Kidney failure (also called renal failure) is when the kidney is unable to filter metabolic waste from the blood. Kidney failure is usually classified as acute kidney failure (where the kidney failure occurs quickly) or chronic kidney disease (where the kidney failure occurs slowly over time).
The symptoms of kidney failure depend on its severity and whether it is acute or chronic.
The symptoms and signs of acute kidney failure start within a few hours to few days. Symptoms include decreased urine production, drowsiness, shortness of breath, tiredness, nausea, weight gain, and swelling of the legs, feet, or ankles. Seizures, confusion, and coma can occur as well. Some people with acute kidney failure do not have any symptoms and it is detected by chance with lab tests.
Chronic kidney failure, on the other hand, develops gradually over the course of weeks, months, or years. In the early stages, there are no symptoms, and laboratory tests that measure kidney function are normal. Quite early in the progression of kidney failure the ability to concentrate and dilute the urine becomes impaired. This causes more frequent urination, especially at night.
As the ability of the kidneys to function decreases below 50% of normal, other symptoms may begin to occur, such as reduced appetite, frequent urination, fatigue, and itching. Many people with chronic kidney disease have high blood pressure, which may worsen as the kidney failure progresses. The high blood pressure results, in part, from salt retention, because the kidneys are no longer able to efficiently get rid of excess salt.
As kidney function decreases to 15% or less of normal, you may develop more symptoms, including difficulty sleeping, difficulty breathing, leg cramps, vomiting, bad taste in the mouth, weight loss, and swelling or the legs, feet, or ankles.

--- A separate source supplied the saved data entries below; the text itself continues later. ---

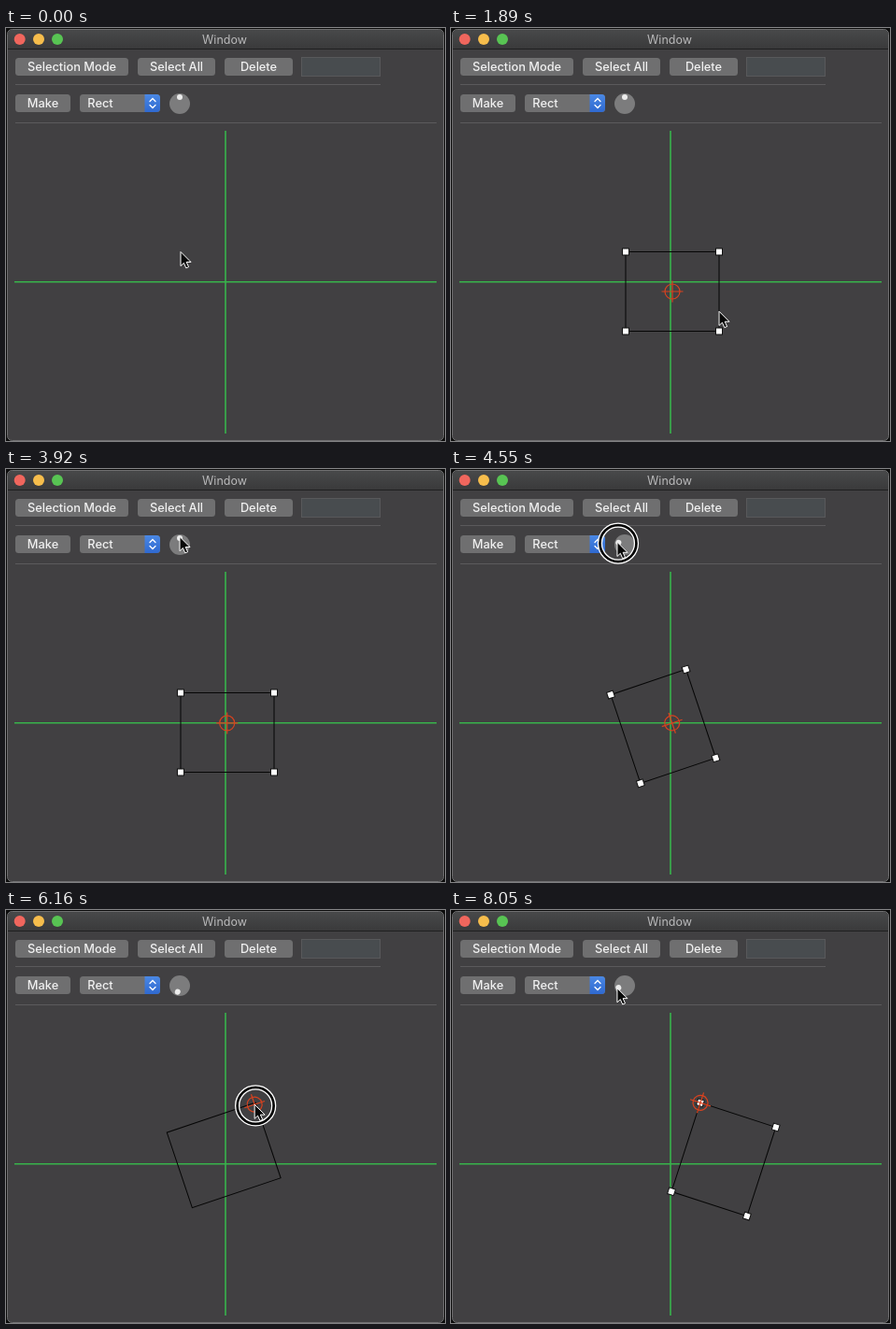
Recreate the animation shown at these times as an HTML page. Size 470 by 442 pixels, loop 8120 ms.

```html
<!DOCTYPE html>
<html lang="en">
<head>
<meta charset="utf-8">
<title>Window</title>
<style>
  html, body { margin: 0; width: 100%; height: 100%; overflow: hidden; background: #0c0c0c; }
  svg { display: block; width: 470px; height: 442px; }
  text { font: 500 12.8px Inter, Roboto, sans-serif; fill: #f0f0f0; text-anchor: middle; }
  .title { font-weight: 400; font-size: 12.5px; fill: #b9b9ba; }
  .button { fill: #6f6f70; }
  .rule { stroke: #5b5a5c; }
  .axis { stroke: #38b34b; stroke-width: 1.6; }
  .outline { fill: none; stroke: #050505; }
  .handle { fill: #fff; stroke: #111; }
  .pivot { fill: none; stroke: #d9421f; stroke-width: 1.2; }
  .ring { fill: none; stroke: #fff; stroke-width: 1.3; }
  .ring .band { stroke: #050505; stroke-width: 3.2; }
</style>
</head>
<body>
<svg viewBox="0 0 470 442">
  <defs>
    <linearGradient id="bar" x2="0" y2="1">
      <stop stop-color="#48494a"/><stop offset="1" stop-color="#3a3a3b"/>
    </linearGradient>
    <linearGradient id="blue" x2="0" y2="1">
      <stop stop-color="#4a88e4"/><stop offset="1" stop-color="#2f69d0"/>
    </linearGradient>
  </defs>

  <rect x="1.5" y="1.5" width="467" height="440" rx="5" fill="#414042" stroke="#6f6f70"/>
  <path d="M2 22V7Q2 2 7 2H463Q468 2 468 7V22Z" fill="url(#bar)"/>
  <path d="M2 22.5H468" stroke="#1f1f20"/>
  <circle cx="14.7" cy="12" r="6" fill="#f0665d"/>
  <circle cx="35" cy="12" r="6" fill="#f6bd4c"/>
  <circle cx="55" cy="12" r="6" fill="#58c453"/>
  <text class="title" x="234" y="16.8">Window</text>

  <g id="buttons"></g>
  <rect x="316.5" y="31.5" width="84" height="20" fill="#484c4f" stroke="#58595b"/>
  <path class="rule" d="M10 60.5H401M10 101.5H461"/>
  <path d="M148.5 71H161a4 4 0 0 1 4 4v11a4 4 0 0 1-4 4h-12.5z" fill="url(#blue)"/>
  <path d="M154 78.5l3-3 3 3M154 82.5l3 3 3-3" fill="none" stroke="#fff" stroke-width="1.3" stroke-linecap="round"/>
  <circle cx="186" cy="81" r="11" fill="#7c7c7d"/>
  <circle id="knob" cx="186" cy="74" r="3" fill="#ececec"/>

  <path class="axis" d="M9 271.8H461M235 110V434"/>
  <g id="shape">
    <rect id="box" class="outline"/>
    <g id="handles"></g>
  </g>
  <g id="pivot" class="pivot">
    <circle r="8"/><path d="M-11.5 0H11.5M0-11.5V11.5"/>
  </g>
  <g id="pointer">
    <g id="ring" class="ring" transform="translate(1 1.3)">
      <circle class="band" r="19.5"/><circle r="21.5"/><circle r="17.5"/>
    </g>
    <path d="M0 0V15.2L3.4 12L5.8 17.4L8.6 16.2L6.2 11H11Z" fill="#080808" stroke="#fff" stroke-linejoin="round"/>
  </g>
</svg>
<script>
const LOOP = 8120, STEP = 70;
const box = { x: 187, y: 239.5, w: 100, h: 85 };
const corner = (u, v) => [box.x + box.w * u, box.y + box.h * v];
const firstPivot = [236.7, 271.9], secondPivot = [267, 206.3];
const $ = id => document.getElementById(id);

const mix = (a, b, p) => a + (b - a) * p;
const mixPoint = (a, b, p) => a.map((v, i) => mix(v, b[i], p));
const clamp = p => Math.min(1, Math.max(0, p));
const smooth = p => p * p * (3 - 2 * p);

// Each gesture is one press of the mouse; at(p) is where the pointer is.
const drag = (from, to, a, b) => ({ from, to, at: p => mixPoint(a, b, p) });
const click = (from, to, point) => drag(from, to, point, point);
const spin = (from, to, a, b) => {
  const angle = p => mix(a, b, p);
  const at = p => {
    const r = angle(p) * Math.PI / 180;
    return [186 - 8.5 * Math.sin(r), 81 - 8.5 * Math.cos(r)];
  };
  return { from, to, angle, at };
};

const create = drag(210, 840, corner(0, 0), corner(1, 1));
const deselect = click(1050, 1330, [316, 301]);
const select = click(1750, 1890, corner(1, .75));
const place = drag(2240, 2940, [248, 275], firstPivot);
const turn = spin(4130, 5040, 0, 161.4);
const replace = drag(5530, 6230, firstPivot, secondPivot);
const turnMore = spin(7070, 7980, 173.7, 108);
const gestures = [create, deselect, select, place, turn, replace, turnMore];

const progress = (g, t) => smooth(clamp((t - g.from) / (g.to - g.from)));
const active = (g, t) => t >= g.from && t < g.to;

// Between gestures the pointer travels for three quarters of the gap, then rests.
function pointerAt(t) {
  const next = gestures.findIndex(g => t < g.from);
  if (next === 0) return create.at(0);
  const last = gestures.at(next < 0 ? -1 : next - 1);
  if (next < 0 || t < last.to) return last.at(progress(last, t));
  const { from, at } = gestures[next];
  return mixPoint(last.at(1), at(0), clamp((t - last.to) / (from - last.to) / .75));
}

function pivotAt(t) {
  if (t < place.from) return corner(.5, .5);
  const g = t < replace.from ? place : replace;
  return g.at(progress(g, t));
}

function add(parent, tag, attrs, label = "") {
  const el = document.createElementNS("http://www.w3.org/2000/svg", tag);
  set(el, attrs);
  el.textContent = label;
  parent.append(el);
}

function set(el, attrs) {
  for (const name in attrs) el.setAttribute(name, attrs[name]);
}

const show = (el, on) => set(el, { visibility: on ? "visible" : "hidden" });
const place2d = (el, transform) => set(el, { transform });

function addButton(label, x, y, width, textX = x + width / 2) {
  add($("buttons"), "rect", { class: "button", x, y, width, height: 19, rx: 3.5 });
  add($("buttons"), "text", { x: textX, y: y + 14 }, label);
}

addButton("Selection Mode", 10, 32, 121);
addButton("Select All", 141, 32, 83);
addButton("Delete", 234, 32, 73);
addButton("Make", 10, 71, 59);
addButton("Rect", 79, 71, 86, 101);

set($("box"), { x: box.x, y: box.y });
for (const u of [0, 1])
  for (const v of [0, 1]) {
    const [x, y] = corner(u, v);
    add($("handles"), "rect", { class: "handle", x: x - 3.5, y: y - 3.5, width: 7, height: 7 });
  }

function draw(t) {
  const grow = progress(create, t);
  set($("box"), { width: box.w * grow, height: box.h * grow });
  show($("box"), grow > 0);

  // The second turn is made around the moved pivot.
  const first = turn.angle(progress(turn, t));
  const angle = t < turnMore.from ? first : turnMore.angle(progress(turnMore, t));
  place2d($("shape"), `rotate(${angle - first} ${secondPivot}) rotate(${first} ${firstPivot})`);
  place2d($("pivot"), `translate(${pivotAt(t)}) rotate(${angle})`);
  place2d($("knob"), `rotate(${-angle} 186 81)`);
  place2d($("pointer"), `translate(${pointerAt(t)})`);

  const selected = t >= select.from;
  show($("pivot"), selected);
  show($("handles"), selected && !active(place, t) && !active(replace, t));
  show($("ring"), gestures.some(g => active(g, t)));
}

let start;
function tick(now) {
  start ??= now;
  draw(Math.floor(((now - start) % LOOP) / STEP) * STEP);
  requestAnimationFrame(tick);
}
draw(0);
requestAnimationFrame(tick);
</script>
</body>
</html>
```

At this point, dialysis or transplant is needed.
Written and reviewed by the MediResource Clinical Team